With the pictures left out, repeat every entry that follows exactly.

===== Excerpted data

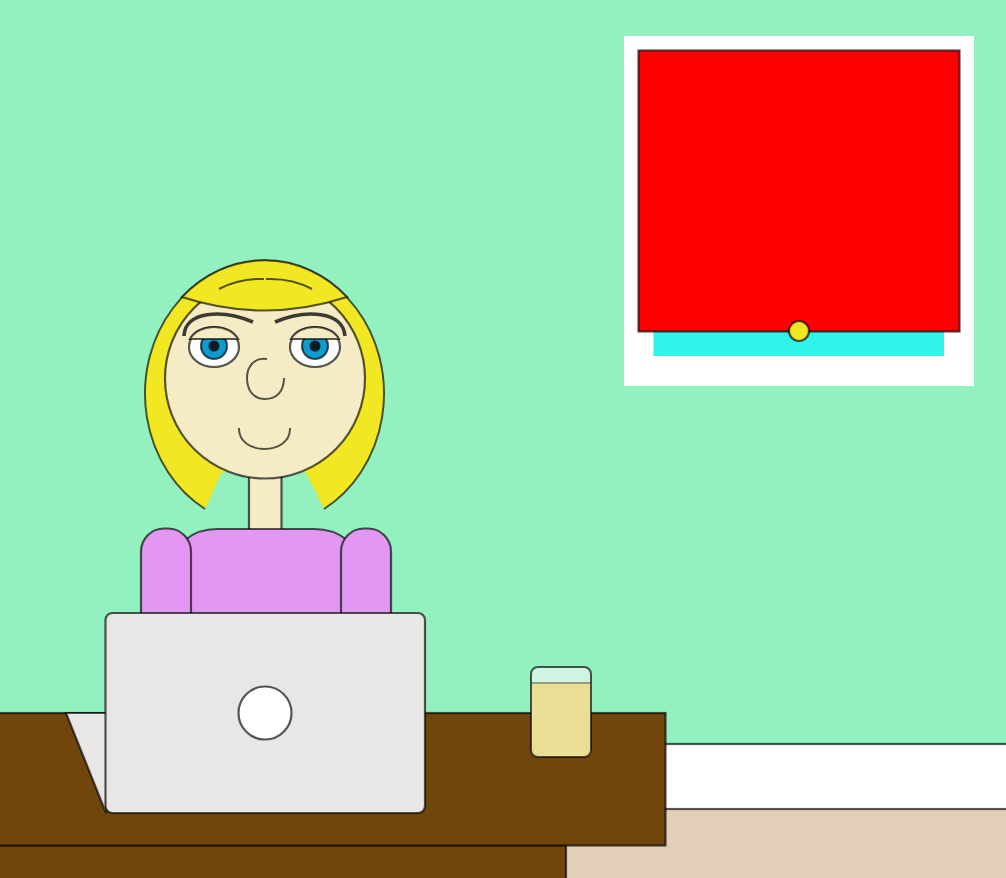
<!DOCTYPE html>
<html lang="en">
<head>
<meta charset="utf-8">
<title>Woman at a desk</title>
<style>
:root {
  --wall: #92f1bf;
  --floor: #e1d0b7;
  --wood: #71450c;
  --blind: #ff0000;
  --sky: #30f3e9;
  --hair: #f1e722;
  --skin: #f5ecc5;
  --iris: #0d9bd0;
  --shirt: #e298f2;
  --metal: #e8e7e5;
  --juice: #ebdf95;
  --line: #000000;
}
html, body { margin: 0; overflow: hidden; }
svg { display: block; width: 1006px; height: 878px; }
.outlined { stroke: var(--line); stroke-opacity: .65; stroke-width: 2.2; }
.stroke { fill: none; stroke: var(--line); stroke-opacity: .65; stroke-width: 2; }
.brow { fill: none; stroke: var(--line); stroke-opacity: .75; stroke-width: 3.6; }
.white { fill: #fff; }
.wall { fill: var(--wall); }
.floor { fill: var(--floor); }
.wood { fill: var(--wood); }
.blind { fill: var(--blind); }
.sky { fill: var(--sky); }
.hair { fill: var(--hair); }
.skin { fill: var(--skin); }
.iris { fill: var(--iris); }
.pupil { fill: #061c28; }
.shirt { fill: var(--shirt); }
.metal { fill: var(--metal); }
.juice { fill: var(--juice); }
.glass { fill: #d0f4e2; }
</style>
</head>
<body>
<svg viewBox="0 0 1006 878" role="img" aria-label="A blonde woman sits at a desk with a laptop and a glass of juice, beside a window with a red blind">
  <defs>
    <g id="eye">
      <ellipse class="white outlined" cx="0" cy="347" rx="25" ry="20"/>
      <circle class="iris outlined" cx="0" cy="346" r="13"/>
      <circle class="pupil" cx="0" cy="346" r="5.5"/>
      <path class="skin outlined" d="M-24 339C-16 323 16 323 24 339Z"/>
    </g>
  </defs>

  <g id="room">
    <rect class="wall" width="1006" height="878"/>
    <rect class="floor" x="500" y="808" width="510" height="74"/>
    <rect class="white outlined" x="500" y="744" width="510" height="65"/>
  </g>

  <g id="window">
    <rect class="white" x="624" y="36" width="350" height="350"/>
    <rect class="sky" x="653.5" y="300" width="290.5" height="56"/>
    <rect class="blind outlined" x="638.5" y="50.5" width="321" height="281"/>
    <circle class="hair outlined" cx="799" cy="331" r="10"/>
  </g>

  <g id="desk">
    <rect class="wood outlined" x="-5" y="845" width="571" height="40"/>
    <rect class="wood outlined" x="-5" y="713" width="670.5" height="132.5"/>
  </g>

  <g id="woman">
    <g id="hair-back">
      <path class="hair" d="M205 509A119.5 133 0 1 1 324 509L305 472H222Z"/>
      <path class="stroke" d="M205 509A119.5 133 0 1 1 324 509"/>
    </g>
    <path class="wall" d="M222 472L213 491V528H317V494L305 472Z"/>
    <rect class="skin outlined" x="249" y="465" width="32.5" height="70"/>
    <circle class="skin outlined" cx="265" cy="378.5" r="100"/>
    <g id="fringe">
      <path class="hair outlined" d="M182 297A119.5 133 0 0 1 347 297Q264 324 182 297Z"/>
      <path class="stroke" d="M219 289Q240 278 264 279M266 279Q292 278 312 289"/>
    </g>
    <g id="face">
      <use href="#eye" x="214"/>
      <use href="#eye" x="315"/>
      <path class="brow" d="M184 336C185 311 222 309 253 322M275 322C306 309 343 311 345 336"/>
      <path class="stroke" d="M267 359C253 357 247 368 247 378C247 391 254 399 265 399C277 399 284 391 284 378"/>
      <path class="stroke" d="M239 428C238 456 291 456 290 428"/>
    </g>
    <g id="shirt">
      <path class="shirt outlined" d="M185 640V540Q198 529 217 529H314Q334 529 347 540V640Z"/>
      <rect class="shirt outlined" x="141" y="528.5" width="50" height="110" rx="23"/>
      <rect class="shirt outlined" x="341" y="528.5" width="50" height="110" rx="23"/>
    </g>
  </g>

  <g id="laptop">
    <polygon class="metal outlined" points="66,713 110,713 106,813"/>
    <rect class="metal outlined" x="105.5" y="613" width="319.5" height="200" rx="7"/>
    <circle class="white outlined" cx="265" cy="713" r="26.5"/>
  </g>

  <g id="juice-glass">
    <rect class="glass" x="531" y="667" width="60" height="90" rx="7"/>
    <path class="juice" d="M531 683H591V750Q591 757 584 757H538Q531 757 531 750Z"/>
    <line class="stroke" x1="531" y1="683" x2="591" y2="683" opacity=".5"/>
    <rect class="stroke" x="531" y="667" width="60" height="90" rx="7"/>
  </g>
</svg>
</body>
</html>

==========

▶ Response to this task
<!DOCTYPE html>
<html lang="en">
<head>
<meta charset="utf-8">
<title>Woman at a desk</title>
<style>
:root {
  --wall: #92f1bf;
  --floor: #e1d0b7;
  --wood: #71450c;
  --blind: #ff0000;
  --sky: #30f3e9;
  --hair: #f1e722;
  --skin: #f5ecc5;
  --iris: #0d9bd0;
  --shirt: #e298f2;
  --metal: #e8e7e5;
  --juice: #ebdf95;
  --line: #000000;
}
html, body { margin: 0; overflow: hidden; }
svg { display: block; width: 1006px; height: 878px; }
.outlined { stroke: var(--line); stroke-opacity: .65; stroke-width: 2.2; }
.stroke { fill: none; stroke: var(--line); stroke-opacity: .65; stroke-width: 2; }
.brow { fill: none; stroke: var(--line); stroke-opacity: .75; stroke-width: 3.6; }
.white { fill: #fff; }
.wall { fill: var(--wall); }
.floor { fill: var(--floor); }
.wood { fill: var(--wood); }
.blind { fill: var(--blind); }
.sky { fill: var(--sky); }
.hair { fill: var(--hair); }
.skin { fill: var(--skin); }
.iris { fill: var(--iris); }
.pupil { fill: #061c28; }
.shirt { fill: var(--shirt); }
.metal { fill: var(--metal); }
.juice { fill: var(--juice); }
.glass { fill: #d0f4e2; }
</style>
</head>
<body>
<svg viewBox="0 0 1006 878" role="img" aria-label="A blonde woman sits at a desk with a laptop and a glass of juice, beside a window with a red blind">
  <defs>
    <g id="eye">
      <ellipse class="white outlined" cx="0" cy="347" rx="25" ry="20"/>
      <circle class="iris outlined" cx="0" cy="346" r="13"/>
      <circle class="pupil" cx="0" cy="346" r="5.5"/>
      <path class="skin outlined" d="M-24 339C-16 323 16 323 24 339Z"/>
    </g>
  </defs>

  <g id="room">
    <rect class="wall" width="1006" height="878"/>
    <rect class="floor" x="500" y="808" width="510" height="74"/>
    <rect class="white outlined" x="500" y="744" width="510" height="65"/>
  </g>

  <g id="window">
    <rect class="white" x="624" y="36" width="350" height="350"/>
    <rect class="sky" x="653.5" y="300" width="290.5" height="56"/>
    <rect class="blind outlined" x="638.5" y="50.5" width="321" height="281"/>
    <circle class="hair outlined" cx="799" cy="331" r="10"/>
  </g>

  <g id="desk">
    <rect class="wood outlined" x="-5" y="845" width="571" height="40"/>
    <rect class="wood outlined" x="-5" y="713" width="670.5" height="132.5"/>
  </g>

  <g id="woman">
    <g id="hair-back">
      <path class="hair" d="M205 509A119.5 133 0 1 1 324 509L305 472H222Z"/>
      <path class="stroke" d="M205 509A119.5 133 0 1 1 324 509"/>
    </g>
    <path class="wall" d="M222 472L213 491V528H317V494L305 472Z"/>
    <rect class="skin outlined" x="249" y="465" width="32.5" height="70"/>
    <circle class="skin outlined" cx="265" cy="378.5" r="100"/>
    <g id="fringe">
      <path class="hair outlined" d="M182 297A119.5 133 0 0 1 347 297Q264 324 182 297Z"/>
      <path class="stroke" d="M219 289Q240 278 264 279M266 279Q292 278 312 289"/>
    </g>
    <g id="face">
      <use href="#eye" x="214"/>
      <use href="#eye" x="315"/>
      <path class="brow" d="M184 336C185 311 222 309 253 322M275 322C306 309 343 311 345 336"/>
      <path class="stroke" d="M267 359C253 357 247 368 247 378C247 391 254 399 265 399C277 399 284 391 284 378"/>
      <path class="stroke" d="M239 428C238 456 291 456 290 428"/>
    </g>
    <g id="shirt">
      <path class="shirt outlined" d="M185 640V540Q198 529 217 529H314Q334 529 347 540V640Z"/>
      <rect class="shirt outlined" x="141" y="528.5" width="50" height="110" rx="23"/>
      <rect class="shirt outlined" x="341" y="528.5" width="50" height="110" rx="23"/>
    </g>
  </g>

  <g id="laptop">
    <polygon class="metal outlined" points="66,713 110,713 106,813"/>
    <rect class="metal outlined" x="105.5" y="613" width="319.5" height="200" rx="7"/>
    <circle class="white outlined" cx="265" cy="713" r="26.5"/>
  </g>

  <g id="juice-glass">
    <rect class="glass" x="531" y="667" width="60" height="90" rx="7"/>
    <path class="juice" d="M531 683H591V750Q591 757 584 757H538Q531 757 531 750Z"/>
    <line class="stroke" x1="531" y1="683" x2="591" y2="683" opacity=".5"/>
    <rect class="stroke" x="531" y="667" width="60" height="90" rx="7"/>
  </g>
</svg>
</body>
</html>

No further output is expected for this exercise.